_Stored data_

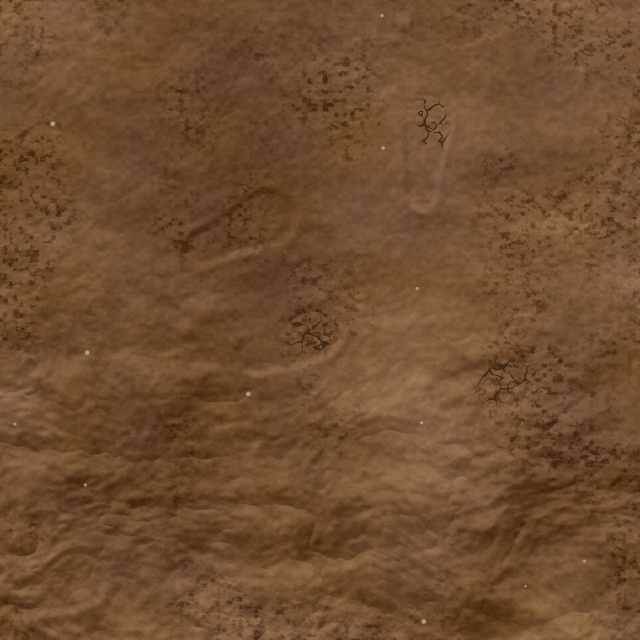
Reproduce this texture procedurally as a WebGL 2 fragment shader.

```glsl
#version 300 es
precision highp float;
// Trodden brown mud: a warped noise height field, rougher toward the bottom,
// is pressed by scattered sole prints and lit from above. Tread ripples,
// drying cracks, gritty patches and a few pale pebbles are laid over it.
uniform vec2 u_resolution;
out vec4 fragColor;

const float TAU = 6.2831853;

float hash(vec2 p) {
  return fract(sin(dot(p, vec2(127.1, 311.7))) * 43758.5453);
}

vec2 hash2(vec2 p) {
  return vec2(hash(p), hash(p + 37.7));
}

float noise(vec2 p) {
  vec2 i = floor(p), f = fract(p);
  f = f * f * f * (f * (f * 6.0 - 15.0) + 10.0);
  return mix(mix(hash(i), hash(i + vec2(1, 0)), f.x),
             mix(hash(i + vec2(0, 1)), hash(i + vec2(1, 1)), f.x), f.y);
}

float fbm(vec2 p, int octaves) {
  float sum = 0.0, amp = 0.5, total = 0.0;
  for (int i = 0; i < octaves; i++) {
    sum += amp * noise(p);
    total += amp;
    amp *= 0.5;
    p = mat2(0.8, 0.6, -0.6, 0.8) * p * 2.03 + 17.3;
  }
  return sum / total;
}

// Nearest sole print: signed distance, local position, random id
vec4 nearestPrint(vec2 p, float scale) {
  vec4 best = vec4(1.0, 0.0, 0.0, 0.0);
  vec2 cell = floor(p * scale);
  for (int k = 0; k < 9; k++) {
    vec2 c = cell + vec2(k % 3 - 1, k / 3 - 1);
    float id = hash(c + 5.3);
    if (id < 0.4) continue;
    vec2 q = p - (c + 0.25 + 0.5 * hash2(c + 9.1)) / scale;
    float a = (hash(c + 2.9) - 0.35) * 2.4;
    q = mat2(cos(a), -sin(a), sin(a), cos(a)) * q;
    float radius = mix(0.027, 0.040, smoothstep(-0.05, 0.05, q.x));
    float d = length(q - vec2(clamp(q.x, -0.055, 0.05), 0.0)) - radius;
    if (d < best.x) best = vec4(d, q, id);
  }
  return best;
}

// How disturbed the ground is, 0 smooth to 1 churned
float roughness(vec2 p) {
  float low = 1.0 - smoothstep(0.15, 0.65, p.y + 0.4 * (noise(p * 4.0) - 0.5));
  return mix(0.3, 1.0, low);
}

float gritPatch(vec2 p) {
  return smoothstep(0.44, 0.74, fbm(p * 6.0 + 41.0, 5));
}

float height(vec2 p) {
  vec2 warp = vec2(noise(p * 7.0), noise(p * 7.0 + 31.0)) - 0.5;
  vec2 w = p * vec2(1.0, 1.3) + 0.05 * warp;
  float rough = roughness(p);
  float swell = fbm(w * 8.0, 4);
  float crease = abs(fbm(w * 9.0 + 11.0, 4) - 0.5);
  float lumps = fbm(p * vec2(52.0, 60.0), 3);
  float h = 0.034 * rough * swell + 0.022 * rough * crease
          + 0.0020 * (0.35 + gritPatch(p) + 0.5 * rough) * lumps;

  vec4 print = nearestPrint(p + 0.022 * warp, 3.6);
  float inside = smoothstep(0.007, -0.007, print.x);
  float rim = exp(-pow((print.x - 0.009) / 0.007, 2.0));
  float depth = mix(0.001, 0.0036, fract(print.w * 17.0));
  depth *= 0.2 + 1.2 * noise(p * 17.0 + 5.0);
  float wave = sin((print.y + 5.0 * print.z * print.z) * TAU / 0.0115);
  float worn = smoothstep(0.3, 0.6, noise(p * 18.0));
  return h - depth * (inside - 0.3 * rim) + 0.00018 * wave * inside * worn;
}

// Gap between the two nearest jittered seeds; zero on cell borders
float cellBorder(vec2 p) {
  vec2 cell = floor(p);
  float near = 9.0, next = 9.0;
  for (int k = 0; k < 9; k++) {
    vec2 c = cell + vec2(k % 3 - 1, k / 3 - 1);
    float d = length(c + hash2(c) - p);
    next = min(next, max(near, d));
    near = min(near, d);
  }
  return next - near;
}

float cracks(vec2 p) {
  vec4 print = nearestPrint(p, 3.6);
  float zone = smoothstep(0.0, -0.012, print.x) * smoothstep(-0.02, 0.02, print.y);
  zone *= step(0.6, print.w) * smoothstep(0.25, 0.5, noise(p * 25.0));
  vec2 bent = p * 34.0 + 0.6 * noise(p * 90.0);
  return zone * (1.0 - smoothstep(0.02, 0.13, cellBorder(bent)));
}

float pebbles(vec2 p, float scale) {
  vec2 c = floor(p * scale);
  vec2 q = fract(p * scale) - 0.3 - 0.4 * hash2(c + 3.0);
  float radius = mix(0.03, 0.07, hash(c + 8.0));
  return step(0.94, hash(c + 14.0)) * smoothstep(radius + 0.03, radius - 0.03, length(q));
}

void main() {
  vec2 p = gl_FragCoord.xy / u_resolution.y;

  // Relief: slopes facing the light brighten
  vec2 toLight = 0.0013 * normalize(vec2(-0.35, 1.0));
  float slope = (height(p - toLight) - height(p + toLight)) / (2.0 * length(toLight));
  float tone = 0.57 + 0.62 * tanh(1.9 * slope);

  // Damp and dry areas, shaded hollows, then fine grain and dark grit
  tone += 1.15 * (fbm(p * vec2(3.0, 5.0) + 3.0, 5) - 0.5);
  tone += 0.75 * roughness(p) * (fbm(p * vec2(8.0, 12.0) + 23.0, 4) - 0.5);
  tone += 0.16 * (0.5 - p.y);
  tone += 0.32 * (fbm(p * 130.0, 2) - 0.5);
  float grit = smoothstep(0.48, 0.80, fbm(p * vec2(120.0, 140.0) + 7.0, 3));
  tone -= 0.60 * grit * (0.12 + gritPatch(p));

  vec3 mud = mix(vec3(0.35, 0.22, 0.12), vec3(0.56, 0.41, 0.28), clamp(tone, -0.4, 1.25));
  float ochre = fbm(p * 9.0 + 60.0, 4) - 0.5;
  mud += ochre * vec3(0.02, 0.01, -0.06);
  mud = mix(mud, vec3(0.20, 0.12, 0.07), 0.8 * cracks(p));
  mud = mix(mud, vec3(0.74, 0.66, 0.57), 0.85 * pebbles(p, 19.0));
  fragColor = vec4(mud, 1.0);
}
```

_Your task_
Before printing anything, remove the pictures; then print all the records exactly.

_Written solution_
Reproduce this texture procedurally as a WebGL 2 fragment shader.

```glsl
#version 300 es
precision highp float;
// Trodden brown mud: a warped noise height field, rougher toward the bottom,
// is pressed by scattered sole prints and lit from above. Tread ripples,
// drying cracks, gritty patches and a few pale pebbles are laid over it.
uniform vec2 u_resolution;
out vec4 fragColor;

const float TAU = 6.2831853;

float hash(vec2 p) {
  return fract(sin(dot(p, vec2(127.1, 311.7))) * 43758.5453);
}

vec2 hash2(vec2 p) {
  return vec2(hash(p), hash(p + 37.7));
}

float noise(vec2 p) {
  vec2 i = floor(p), f = fract(p);
  f = f * f * f * (f * (f * 6.0 - 15.0) + 10.0);
  return mix(mix(hash(i), hash(i + vec2(1, 0)), f.x),
             mix(hash(i + vec2(0, 1)), hash(i + vec2(1, 1)), f.x), f.y);
}

float fbm(vec2 p, int octaves) {
  float sum = 0.0, amp = 0.5, total = 0.0;
  for (int i = 0; i < octaves; i++) {
    sum += amp * noise(p);
    total += amp;
    amp *= 0.5;
    p = mat2(0.8, 0.6, -0.6, 0.8) * p * 2.03 + 17.3;
  }
  return sum / total;
}

// Nearest sole print: signed distance, local position, random id
vec4 nearestPrint(vec2 p, float scale) {
  vec4 best = vec4(1.0, 0.0, 0.0, 0.0);
  vec2 cell = floor(p * scale);
  for (int k = 0; k < 9; k++) {
    vec2 c = cell + vec2(k % 3 - 1, k / 3 - 1);
    float id = hash(c + 5.3);
    if (id < 0.4) continue;
    vec2 q = p - (c + 0.25 + 0.5 * hash2(c + 9.1)) / scale;
    float a = (hash(c + 2.9) - 0.35) * 2.4;
    q = mat2(cos(a), -sin(a), sin(a), cos(a)) * q;
    float radius = mix(0.027, 0.040, smoothstep(-0.05, 0.05, q.x));
    float d = length(q - vec2(clamp(q.x, -0.055, 0.05), 0.0)) - radius;
    if (d < best.x) best = vec4(d, q, id);
  }
  return best;
}

// How disturbed the ground is, 0 smooth to 1 churned
float roughness(vec2 p) {
  float low = 1.0 - smoothstep(0.15, 0.65, p.y + 0.4 * (noise(p * 4.0) - 0.5));
  return mix(0.3, 1.0, low);
}

float gritPatch(vec2 p) {
  return smoothstep(0.44, 0.74, fbm(p * 6.0 + 41.0, 5));
}

float height(vec2 p) {
  vec2 warp = vec2(noise(p * 7.0), noise(p * 7.0 + 31.0)) - 0.5;
  vec2 w = p * vec2(1.0, 1.3) + 0.05 * warp;
  float rough = roughness(p);
  float swell = fbm(w * 8.0, 4);
  float crease = abs(fbm(w * 9.0 + 11.0, 4) - 0.5);
  float lumps = fbm(p * vec2(52.0, 60.0), 3);
  float h = 0.034 * rough * swell + 0.022 * rough * crease
          + 0.0020 * (0.35 + gritPatch(p) + 0.5 * rough) * lumps;

  vec4 print = nearestPrint(p + 0.022 * warp, 3.6);
  float inside = smoothstep(0.007, -0.007, print.x);
  float rim = exp(-pow((print.x - 0.009) / 0.007, 2.0));
  float depth = mix(0.001, 0.0036, fract(print.w * 17.0));
  depth *= 0.2 + 1.2 * noise(p * 17.0 + 5.0);
  float wave = sin((print.y + 5.0 * print.z * print.z) * TAU / 0.0115);
  float worn = smoothstep(0.3, 0.6, noise(p * 18.0));
  return h - depth * (inside - 0.3 * rim) + 0.00018 * wave * inside * worn;
}

// Gap between the two nearest jittered seeds; zero on cell borders
float cellBorder(vec2 p) {
  vec2 cell = floor(p);
  float near = 9.0, next = 9.0;
  for (int k = 0; k < 9; k++) {
    vec2 c = cell + vec2(k % 3 - 1, k / 3 - 1);
    float d = length(c + hash2(c) - p);
    next = min(next, max(near, d));
    near = min(near, d);
  }
  return next - near;
}

float cracks(vec2 p) {
  vec4 print = nearestPrint(p, 3.6);
  float zone = smoothstep(0.0, -0.012, print.x) * smoothstep(-0.02, 0.02, print.y);
  zone *= step(0.6, print.w) * smoothstep(0.25, 0.5, noise(p * 25.0));
  vec2 bent = p * 34.0 + 0.6 * noise(p * 90.0);
  return zone * (1.0 - smoothstep(0.02, 0.13, cellBorder(bent)));
}

float pebbles(vec2 p, float scale) {
  vec2 c = floor(p * scale);
  vec2 q = fract(p * scale) - 0.3 - 0.4 * hash2(c + 3.0);
  float radius = mix(0.03, 0.07, hash(c + 8.0));
  return step(0.94, hash(c + 14.0)) * smoothstep(radius + 0.03, radius - 0.03, length(q));
}

void main() {
  vec2 p = gl_FragCoord.xy / u_resolution.y;

  // Relief: slopes facing the light brighten
  vec2 toLight = 0.0013 * normalize(vec2(-0.35, 1.0));
  float slope = (height(p - toLight) - height(p + toLight)) / (2.0 * length(toLight));
  float tone = 0.57 + 0.62 * tanh(1.9 * slope);

  // Damp and dry areas, shaded hollows, then fine grain and dark grit
  tone += 1.15 * (fbm(p * vec2(3.0, 5.0) + 3.0, 5) - 0.5);
  tone += 0.75 * roughness(p) * (fbm(p * vec2(8.0, 12.0) + 23.0, 4) - 0.5);
  tone += 0.16 * (0.5 - p.y);
  tone += 0.32 * (fbm(p * 130.0, 2) - 0.5);
  float grit = smoothstep(0.48, 0.80, fbm(p * vec2(120.0, 140.0) + 7.0, 3));
  tone -= 0.60 * grit * (0.12 + gritPatch(p));

  vec3 mud = mix(vec3(0.35, 0.22, 0.12), vec3(0.56, 0.41, 0.28), clamp(tone, -0.4, 1.25));
  float ochre = fbm(p * 9.0 + 60.0, 4) - 0.5;
  mud += ochre * vec3(0.02, 0.01, -0.06);
  mud = mix(mud, vec3(0.20, 0.12, 0.07), 0.8 * cracks(p));
  mud = mix(mud, vec3(0.74, 0.66, 0.57), 0.85 * pebbles(p, 19.0));
  fragColor = vec4(mud, 1.0);
}
```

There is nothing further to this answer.